Yes, the God of infinite thinking and power is not so busy running the cosmos and our planet He has forgotten about you.  On the contrary, He, who is the Good Shepherd, is ready and willing to help you.  He has already done off-the-chart things in your life if you are honest, right?  These wonderful facets of His character are why our prayer pulsates before Him.  Sometimes we are cognizant of them, while at other times we aren’t; however, when He does “show up,” we know what to do, don’t we?  We praise Him.

The Psalmist wraps up his analysis about how God’s character serves as the foundation of our praise, by zeroing in on two areas near and dear to Him . . . and ultimately, to us.

6 The LORD supports the afflicted; He brings down the wicked to the ground (Ps. 147).

The Polel participle here, supports ( עוד), denotes encircling something/someone so as to protect it.  Again, we can classify it as either an iterative or durative use, meaning God either does this all of the time, or He does it as the need arises.
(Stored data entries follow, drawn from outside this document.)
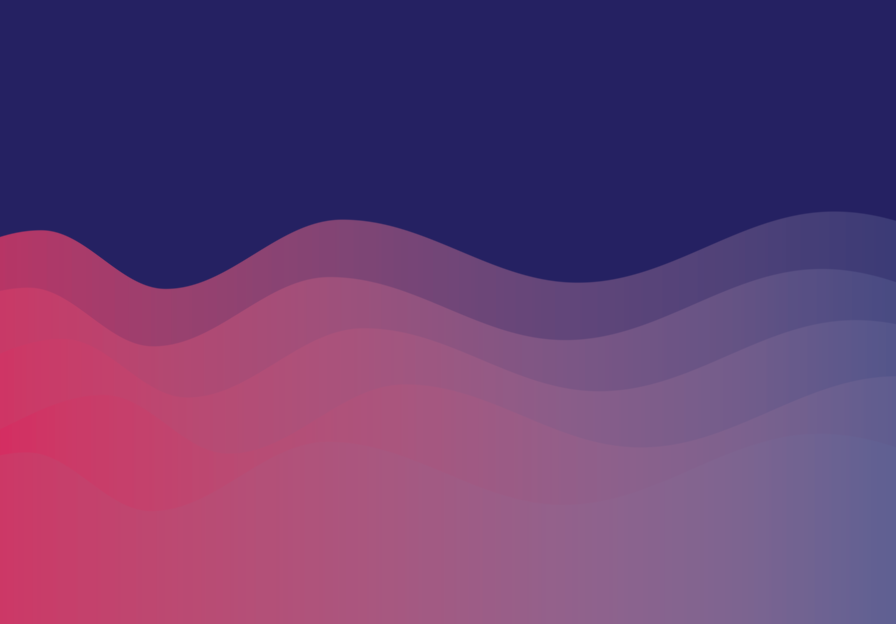
Reproduce this background procedurally as a WebGL 2 fragment shader.

```glsl
#version 300 es
precision highp float;
// Translucent stacked waves, fading from crimson to slate blue, under an indigo sky.

uniform vec2 u_resolution;
out vec4 fragColor;

const float PI = 3.14159265;
const vec3 SKY = vec3(0.146, 0.130, 0.383);

// Alternating troughs and crests of the wave outline, in canvas fractions.
const int KNOTS = 7;
const vec2 OUTLINE[KNOTS] = vec2[](
    vec2(-0.163, 0.537), vec2(0.046, 0.631), vec2(0.185, 0.537),
    vec2(0.382, 0.648), vec2(0.645, 0.547), vec2(0.931, 0.661),
    vec2(1.224, 0.547));

// Offset of each layer from the outline, back to front.
const int LAYERS = 5;
const vec2 SHIFT[LAYERS] = vec2[](
    vec2(0.0), vec2(-0.014, -0.092), vec2(0.024, -0.174),
    vec2(0.070, -0.264), vec2(-0.016, -0.356));

// Horizontal gradient: colour in rgb, position in a.
const int STOPS = 7;
const vec4 GRADIENT[STOPS] = vec4[](
    vec4(0.835, 0.175, 0.380, -0.07), vec4(0.804, 0.220, 0.400, 0.0),
    vec4(0.733, 0.290, 0.448, 0.20), vec4(0.675, 0.335, 0.492, 0.38),
    vec4(0.573, 0.390, 0.555, 0.64), vec4(0.505, 0.406, 0.575, 0.82),
    vec4(0.380, 0.400, 0.596, 1.0));

const float OPACITY_LEFT = 0.87;
const float OPACITY_RIGHT = 0.37;
const float BANDS = 44.0;         // faint vertical steps in the gradient
const float BAND_STRENGTH = 0.6;
const float BAND_JITTER = 0.5;

float hash(float n) {
    return fract(sin(n * 12.9898) * 43758.5453);
}

// Height of the outline: cosine easing from knot to knot.
float waveHeight(float x) {
    float height = OUTLINE[0].y;
    for (int i = 1; i < KNOTS; i++) {
        float start = OUTLINE[i - 1].x;
        float t = clamp((x - start) / (OUTLINE[i].x - start), 0.0, 1.0);
        height = mix(height, OUTLINE[i].y, 0.5 - 0.5 * cos(PI * t));
    }
    return height;
}

vec3 gradient(float x) {
    vec3 color = GRADIENT[0].rgb;
    for (int i = 1; i < STOPS; i++) {
        float start = GRADIENT[i - 1].a;
        float t = clamp((x - start) / (GRADIENT[i].a - start), 0.0, 1.0);
        color = mix(color, GRADIENT[i].rgb, t);
    }
    return color;
}

// Pulls x towards uneven steps with soft edges.
float banded(float x) {
    float cell = floor(x * BANDS);
    float edge = 0.5 + BAND_JITTER * (hash(cell) - 0.5);
    float blur = 0.5 * BANDS / u_resolution.x;
    float stepped = cell + smoothstep(edge - blur, edge + blur, fract(x * BANDS));
    return mix(x, stepped / BANDS, BAND_STRENGTH);
}

void main() {
    vec2 uv = gl_FragCoord.xy / u_resolution;
    float pixel = 1.0 / u_resolution.y;
    vec3 color = SKY;

    // Each layer tints whatever lies behind it.
    for (int i = 0; i < LAYERS; i++) {
        vec2 p = uv - SHIFT[i];
        float cover = smoothstep(-pixel, pixel, waveHeight(p.x) - p.y);
        float x = banded(p.x);
        float opacity = mix(OPACITY_LEFT, OPACITY_RIGHT, clamp(x, 0.0, 1.0));
        color = mix(color, gradient(x), cover * opacity);
    }

    fragColor = vec4(color, 1.0);
}
```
The word afflicted, anav ( עָנָו ), narrows down our thinking regarding who is on God’s heart especially: the afflicted, which is frequently used in the OT for the poor (Prov. 14:21).  It is also rightly translated “meek” (KJV) or “humble” (NIV).  These latter two nuances point to people who are not full of themselves, who are in love with power and prestige, and who think they are all that and a proverbial bag of chips.  They are the people who realize their limitations, who don’t lord themselves over others, and who are not pushy but peaceful.  Unfortunately, such type of people get run over in our wild and wicked world.  Just go and interview the peaceful, patriotic truckers in Canada.
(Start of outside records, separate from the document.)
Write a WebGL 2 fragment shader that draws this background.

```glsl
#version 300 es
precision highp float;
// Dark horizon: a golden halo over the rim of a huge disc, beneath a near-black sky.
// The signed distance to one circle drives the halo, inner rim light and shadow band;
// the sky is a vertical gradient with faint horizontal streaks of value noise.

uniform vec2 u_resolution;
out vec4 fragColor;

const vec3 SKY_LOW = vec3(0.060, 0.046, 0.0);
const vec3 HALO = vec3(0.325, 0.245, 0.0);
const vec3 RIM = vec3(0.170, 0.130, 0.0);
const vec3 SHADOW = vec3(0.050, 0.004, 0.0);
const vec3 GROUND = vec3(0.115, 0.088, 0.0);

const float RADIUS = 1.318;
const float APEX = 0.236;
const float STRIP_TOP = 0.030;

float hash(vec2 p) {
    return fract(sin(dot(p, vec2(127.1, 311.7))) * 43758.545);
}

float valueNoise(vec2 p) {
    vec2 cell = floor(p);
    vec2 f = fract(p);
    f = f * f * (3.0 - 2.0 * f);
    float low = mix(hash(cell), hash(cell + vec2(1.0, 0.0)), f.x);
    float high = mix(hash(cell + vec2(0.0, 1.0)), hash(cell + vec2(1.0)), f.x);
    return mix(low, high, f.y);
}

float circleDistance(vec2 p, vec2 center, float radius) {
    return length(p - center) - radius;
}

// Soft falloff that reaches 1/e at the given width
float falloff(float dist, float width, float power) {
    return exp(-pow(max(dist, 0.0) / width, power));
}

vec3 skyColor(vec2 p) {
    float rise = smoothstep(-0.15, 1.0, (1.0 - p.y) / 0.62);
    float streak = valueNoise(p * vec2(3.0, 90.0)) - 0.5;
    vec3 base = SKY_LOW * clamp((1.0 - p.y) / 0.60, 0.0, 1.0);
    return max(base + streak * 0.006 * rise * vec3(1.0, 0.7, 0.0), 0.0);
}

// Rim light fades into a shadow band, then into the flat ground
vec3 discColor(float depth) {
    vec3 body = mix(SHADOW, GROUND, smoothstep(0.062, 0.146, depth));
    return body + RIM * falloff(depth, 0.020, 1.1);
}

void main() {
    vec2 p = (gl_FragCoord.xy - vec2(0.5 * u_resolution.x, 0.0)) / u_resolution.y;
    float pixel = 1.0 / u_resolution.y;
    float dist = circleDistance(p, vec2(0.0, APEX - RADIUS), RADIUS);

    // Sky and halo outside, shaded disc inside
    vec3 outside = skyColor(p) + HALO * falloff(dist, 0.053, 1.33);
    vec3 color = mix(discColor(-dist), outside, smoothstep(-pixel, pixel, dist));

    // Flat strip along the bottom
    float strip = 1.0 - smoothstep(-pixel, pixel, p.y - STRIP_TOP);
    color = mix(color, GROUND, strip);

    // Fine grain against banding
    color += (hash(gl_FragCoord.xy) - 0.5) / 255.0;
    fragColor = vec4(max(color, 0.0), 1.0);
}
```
As we learn here in verse 6, God always supports those who are unjustly afflicted.  How does He support them?

  • He sends people to stand with them.
  • He helps them find ways to ease their affliction.
  • He causes events to unfold to unmask their afflictors (if I can coin a word). Such is what He did with men like Nebuchadnezzar and Pilate.
  • He gives them victories here and there so they don’t lose hope.
  • He moves in the legal system to cause things to support justice instead of injustice. He did this on numerous occasions when the Roman, Paul, was arrested.

His support is never static and still, but dynamic and identifiable.

His support, as the Psalmist, teaches is always at work to completely topple the works of evil and darkness.  While it may not seem, at times, that truth  and holiness will prevail for falsity and sin seem to be making major headway, the wise saint who knows God, knows He’s always working behind the scenes to destroy the works of evil.  Sometimes it is through a court case a Christian wins, at other times it is in a bill which passes. Sometimes it is through a cartel which is shut down by U.S. Agents so drugs are not so readily available, while at other times it is through the revelation of evidence which brings sins committed in darkness to the light . . . so justice can be realized, finally.

Such is God’s nature and that nature which works now is but a small taste of what is to come.  Yes, each victory of good over evil, right over wrong, justice over injustice is but a small event of the grand event with the Messiah appears (Rom. 2:5; Jude 14; 1 Pet. 4:4).  So, what should you do with such grand, glorious information?  Praise Him. Should you praise Him all the time? That’s probably not possible given your life schedule.  So, what should you do?  Let your praise pulsate as you find instances of His compassion and character .

                  [1] Wikipedia, Variable Stars, accessed on February 17, 2022,

                  [2] Wayne Grudem, Bible Doctrine: Essential Teachings of the Christian Faith (Grand Rapids: Zondervan, 1999), 88.

                  [3] Norman Geisler, Systematic Theology, Vol. 2 (Minneapolis: Bethany House, 2003), 159.